(Your assignment): In how many lines of the entries below does "position" appear? Give only the number.

Dataset entries
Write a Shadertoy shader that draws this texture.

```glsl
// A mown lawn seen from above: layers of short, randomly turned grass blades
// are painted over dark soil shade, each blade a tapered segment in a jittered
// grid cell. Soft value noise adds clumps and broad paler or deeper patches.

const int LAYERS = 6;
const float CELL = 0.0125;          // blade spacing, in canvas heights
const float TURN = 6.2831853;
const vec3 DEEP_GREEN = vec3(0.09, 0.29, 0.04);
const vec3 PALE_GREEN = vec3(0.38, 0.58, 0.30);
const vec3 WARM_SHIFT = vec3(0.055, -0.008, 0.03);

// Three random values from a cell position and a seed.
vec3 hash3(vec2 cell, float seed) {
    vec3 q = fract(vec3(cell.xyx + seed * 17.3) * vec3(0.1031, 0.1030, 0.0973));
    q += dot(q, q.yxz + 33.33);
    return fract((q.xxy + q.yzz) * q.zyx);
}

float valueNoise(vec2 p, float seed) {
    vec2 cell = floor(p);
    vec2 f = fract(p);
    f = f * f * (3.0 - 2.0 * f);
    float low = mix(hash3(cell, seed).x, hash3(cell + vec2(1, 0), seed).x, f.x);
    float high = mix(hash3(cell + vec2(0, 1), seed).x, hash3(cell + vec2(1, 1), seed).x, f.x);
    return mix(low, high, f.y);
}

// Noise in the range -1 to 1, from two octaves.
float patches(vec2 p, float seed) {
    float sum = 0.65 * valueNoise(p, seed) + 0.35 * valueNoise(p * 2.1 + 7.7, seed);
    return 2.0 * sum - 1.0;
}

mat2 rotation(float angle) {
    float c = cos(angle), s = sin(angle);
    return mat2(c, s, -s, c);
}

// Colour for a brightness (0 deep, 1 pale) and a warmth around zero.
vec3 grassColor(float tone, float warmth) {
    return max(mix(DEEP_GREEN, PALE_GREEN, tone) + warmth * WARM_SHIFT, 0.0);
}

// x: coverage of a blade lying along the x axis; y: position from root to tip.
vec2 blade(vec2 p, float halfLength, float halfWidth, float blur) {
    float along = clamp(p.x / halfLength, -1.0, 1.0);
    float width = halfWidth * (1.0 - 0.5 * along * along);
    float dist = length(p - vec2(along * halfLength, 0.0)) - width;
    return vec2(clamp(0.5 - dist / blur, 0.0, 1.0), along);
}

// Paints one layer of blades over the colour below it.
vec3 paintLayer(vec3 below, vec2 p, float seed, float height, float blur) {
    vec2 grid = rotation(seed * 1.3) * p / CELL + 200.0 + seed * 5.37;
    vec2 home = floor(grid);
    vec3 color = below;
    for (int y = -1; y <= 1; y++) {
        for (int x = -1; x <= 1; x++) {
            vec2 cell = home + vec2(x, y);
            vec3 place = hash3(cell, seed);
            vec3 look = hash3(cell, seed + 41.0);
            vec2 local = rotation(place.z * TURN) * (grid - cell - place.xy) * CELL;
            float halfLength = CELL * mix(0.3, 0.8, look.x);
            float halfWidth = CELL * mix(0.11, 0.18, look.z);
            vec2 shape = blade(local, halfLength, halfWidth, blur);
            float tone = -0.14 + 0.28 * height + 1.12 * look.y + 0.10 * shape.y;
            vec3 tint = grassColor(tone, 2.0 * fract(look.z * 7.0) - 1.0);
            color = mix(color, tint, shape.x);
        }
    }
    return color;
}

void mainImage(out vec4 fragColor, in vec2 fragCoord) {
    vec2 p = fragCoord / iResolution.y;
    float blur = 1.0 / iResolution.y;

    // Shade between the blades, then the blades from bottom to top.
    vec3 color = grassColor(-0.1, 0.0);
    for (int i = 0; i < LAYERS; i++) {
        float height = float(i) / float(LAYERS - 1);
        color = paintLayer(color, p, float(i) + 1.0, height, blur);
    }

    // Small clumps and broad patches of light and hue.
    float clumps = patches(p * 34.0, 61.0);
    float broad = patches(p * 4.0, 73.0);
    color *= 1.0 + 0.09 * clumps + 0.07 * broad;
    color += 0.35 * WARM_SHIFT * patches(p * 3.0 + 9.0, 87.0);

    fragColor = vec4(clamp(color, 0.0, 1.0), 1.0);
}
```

(Solution to this problem): 2